Exercise aim:
Lines in the following data that contain the string "inset" are to be counted. Report only their number.

[[ Exercise data, beginning ]]

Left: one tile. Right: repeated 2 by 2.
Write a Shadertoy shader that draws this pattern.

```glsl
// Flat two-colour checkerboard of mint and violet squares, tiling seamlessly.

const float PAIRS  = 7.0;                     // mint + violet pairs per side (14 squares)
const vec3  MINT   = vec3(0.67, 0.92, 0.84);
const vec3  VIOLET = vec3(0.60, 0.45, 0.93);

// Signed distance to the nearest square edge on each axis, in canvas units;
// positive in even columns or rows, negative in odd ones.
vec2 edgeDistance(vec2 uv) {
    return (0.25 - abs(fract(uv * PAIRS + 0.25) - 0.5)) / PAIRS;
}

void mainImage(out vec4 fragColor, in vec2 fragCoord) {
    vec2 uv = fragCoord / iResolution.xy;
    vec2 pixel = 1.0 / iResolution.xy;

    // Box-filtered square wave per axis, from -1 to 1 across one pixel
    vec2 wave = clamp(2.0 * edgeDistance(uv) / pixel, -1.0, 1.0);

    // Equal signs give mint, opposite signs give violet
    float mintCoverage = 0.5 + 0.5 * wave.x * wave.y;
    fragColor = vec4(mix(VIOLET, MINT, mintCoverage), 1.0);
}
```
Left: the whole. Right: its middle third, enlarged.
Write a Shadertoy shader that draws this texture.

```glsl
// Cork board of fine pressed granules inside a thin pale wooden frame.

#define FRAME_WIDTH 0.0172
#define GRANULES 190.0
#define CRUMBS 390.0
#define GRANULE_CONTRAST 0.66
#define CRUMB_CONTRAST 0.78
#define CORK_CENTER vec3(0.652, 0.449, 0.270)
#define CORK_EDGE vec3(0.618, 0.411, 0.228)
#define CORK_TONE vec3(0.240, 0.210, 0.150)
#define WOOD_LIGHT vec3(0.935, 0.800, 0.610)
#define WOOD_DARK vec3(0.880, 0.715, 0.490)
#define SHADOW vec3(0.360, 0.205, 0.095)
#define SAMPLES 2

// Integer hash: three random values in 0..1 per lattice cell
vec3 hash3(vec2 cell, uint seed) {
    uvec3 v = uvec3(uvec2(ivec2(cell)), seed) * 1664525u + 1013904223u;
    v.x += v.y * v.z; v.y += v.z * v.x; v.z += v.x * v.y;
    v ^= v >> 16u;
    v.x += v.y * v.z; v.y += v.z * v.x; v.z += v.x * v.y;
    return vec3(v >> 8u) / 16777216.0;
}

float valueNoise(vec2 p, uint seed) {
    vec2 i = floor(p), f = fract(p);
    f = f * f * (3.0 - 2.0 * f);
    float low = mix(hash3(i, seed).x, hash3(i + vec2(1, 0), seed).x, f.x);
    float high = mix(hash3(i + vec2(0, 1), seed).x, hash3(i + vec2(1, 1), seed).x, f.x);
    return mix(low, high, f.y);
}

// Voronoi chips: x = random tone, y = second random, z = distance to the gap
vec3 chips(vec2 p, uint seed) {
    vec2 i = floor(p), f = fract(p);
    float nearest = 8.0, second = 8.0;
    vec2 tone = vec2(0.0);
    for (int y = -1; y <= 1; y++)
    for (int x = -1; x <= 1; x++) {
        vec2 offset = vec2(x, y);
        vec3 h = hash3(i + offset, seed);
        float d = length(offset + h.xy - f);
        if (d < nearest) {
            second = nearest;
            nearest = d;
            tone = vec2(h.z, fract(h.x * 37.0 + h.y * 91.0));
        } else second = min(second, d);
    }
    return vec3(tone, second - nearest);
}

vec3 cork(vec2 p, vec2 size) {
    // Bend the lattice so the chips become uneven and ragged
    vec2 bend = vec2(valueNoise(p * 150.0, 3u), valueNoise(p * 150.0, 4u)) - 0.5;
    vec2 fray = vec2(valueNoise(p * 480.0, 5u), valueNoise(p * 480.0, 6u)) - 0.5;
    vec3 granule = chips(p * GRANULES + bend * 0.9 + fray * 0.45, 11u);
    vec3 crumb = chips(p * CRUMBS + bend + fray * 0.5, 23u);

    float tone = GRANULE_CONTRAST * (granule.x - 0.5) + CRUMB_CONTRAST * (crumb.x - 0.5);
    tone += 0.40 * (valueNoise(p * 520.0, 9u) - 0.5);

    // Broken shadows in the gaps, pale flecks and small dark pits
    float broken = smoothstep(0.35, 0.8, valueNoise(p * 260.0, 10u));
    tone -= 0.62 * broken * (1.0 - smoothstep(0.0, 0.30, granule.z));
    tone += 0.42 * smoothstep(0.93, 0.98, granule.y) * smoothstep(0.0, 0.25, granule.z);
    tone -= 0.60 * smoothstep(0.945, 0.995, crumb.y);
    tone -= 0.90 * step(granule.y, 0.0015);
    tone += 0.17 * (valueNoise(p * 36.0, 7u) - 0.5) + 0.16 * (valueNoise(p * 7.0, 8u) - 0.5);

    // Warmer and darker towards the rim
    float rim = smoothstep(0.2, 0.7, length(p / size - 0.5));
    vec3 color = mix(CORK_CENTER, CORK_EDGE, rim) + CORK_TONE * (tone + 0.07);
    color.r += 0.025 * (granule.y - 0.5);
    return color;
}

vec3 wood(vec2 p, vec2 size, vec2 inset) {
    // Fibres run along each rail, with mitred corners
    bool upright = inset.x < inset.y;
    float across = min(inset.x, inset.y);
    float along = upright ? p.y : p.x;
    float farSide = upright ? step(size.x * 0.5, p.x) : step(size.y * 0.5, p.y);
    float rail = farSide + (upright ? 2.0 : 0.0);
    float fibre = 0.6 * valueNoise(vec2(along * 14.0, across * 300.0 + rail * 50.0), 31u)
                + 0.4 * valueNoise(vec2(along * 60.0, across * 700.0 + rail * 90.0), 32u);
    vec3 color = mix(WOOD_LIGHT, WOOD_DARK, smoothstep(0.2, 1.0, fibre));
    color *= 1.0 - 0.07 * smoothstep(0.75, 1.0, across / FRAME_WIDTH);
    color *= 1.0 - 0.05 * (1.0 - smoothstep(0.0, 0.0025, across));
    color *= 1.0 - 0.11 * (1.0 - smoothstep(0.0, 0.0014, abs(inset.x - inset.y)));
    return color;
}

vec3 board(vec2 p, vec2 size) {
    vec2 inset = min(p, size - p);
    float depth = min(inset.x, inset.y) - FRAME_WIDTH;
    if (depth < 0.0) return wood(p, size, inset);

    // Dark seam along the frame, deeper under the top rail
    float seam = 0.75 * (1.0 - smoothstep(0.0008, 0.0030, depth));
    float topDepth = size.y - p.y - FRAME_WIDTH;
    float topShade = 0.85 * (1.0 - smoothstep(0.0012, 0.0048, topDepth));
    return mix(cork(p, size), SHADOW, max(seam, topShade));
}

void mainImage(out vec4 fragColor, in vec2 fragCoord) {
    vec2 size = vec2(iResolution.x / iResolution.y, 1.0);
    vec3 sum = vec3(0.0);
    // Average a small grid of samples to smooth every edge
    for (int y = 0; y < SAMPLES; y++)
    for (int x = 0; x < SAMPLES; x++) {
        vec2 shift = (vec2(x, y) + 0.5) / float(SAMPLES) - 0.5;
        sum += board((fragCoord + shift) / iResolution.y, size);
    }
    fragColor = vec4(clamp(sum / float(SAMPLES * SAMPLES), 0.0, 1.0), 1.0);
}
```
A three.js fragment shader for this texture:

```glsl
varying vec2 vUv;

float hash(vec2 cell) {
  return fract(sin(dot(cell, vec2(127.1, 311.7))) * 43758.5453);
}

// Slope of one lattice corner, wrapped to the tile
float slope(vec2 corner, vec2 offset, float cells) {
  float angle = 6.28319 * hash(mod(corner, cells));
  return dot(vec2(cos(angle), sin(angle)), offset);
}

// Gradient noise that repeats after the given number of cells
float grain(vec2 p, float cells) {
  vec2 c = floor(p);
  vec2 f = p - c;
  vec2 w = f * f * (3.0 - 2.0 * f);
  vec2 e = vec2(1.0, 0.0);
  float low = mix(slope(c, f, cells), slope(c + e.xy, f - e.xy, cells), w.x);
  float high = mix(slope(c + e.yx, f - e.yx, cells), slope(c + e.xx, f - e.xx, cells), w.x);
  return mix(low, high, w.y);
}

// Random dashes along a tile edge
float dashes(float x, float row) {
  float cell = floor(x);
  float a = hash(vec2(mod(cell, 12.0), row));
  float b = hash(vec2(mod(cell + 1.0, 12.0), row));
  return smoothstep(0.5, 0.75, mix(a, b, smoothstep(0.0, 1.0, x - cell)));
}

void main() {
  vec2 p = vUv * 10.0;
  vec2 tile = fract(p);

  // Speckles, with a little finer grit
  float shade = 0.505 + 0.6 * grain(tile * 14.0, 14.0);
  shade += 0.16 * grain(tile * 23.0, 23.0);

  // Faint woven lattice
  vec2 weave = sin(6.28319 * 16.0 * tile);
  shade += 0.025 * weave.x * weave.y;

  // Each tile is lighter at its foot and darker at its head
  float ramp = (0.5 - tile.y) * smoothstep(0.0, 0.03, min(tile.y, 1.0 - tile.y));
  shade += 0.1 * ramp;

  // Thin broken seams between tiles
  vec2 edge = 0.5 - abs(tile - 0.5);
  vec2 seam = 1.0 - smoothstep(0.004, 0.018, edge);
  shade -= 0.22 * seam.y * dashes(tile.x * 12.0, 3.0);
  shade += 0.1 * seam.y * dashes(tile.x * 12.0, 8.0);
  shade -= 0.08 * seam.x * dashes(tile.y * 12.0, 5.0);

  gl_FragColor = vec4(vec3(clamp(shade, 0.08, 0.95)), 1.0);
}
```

[[ Exercise data, end ]]

Completed exercise:
7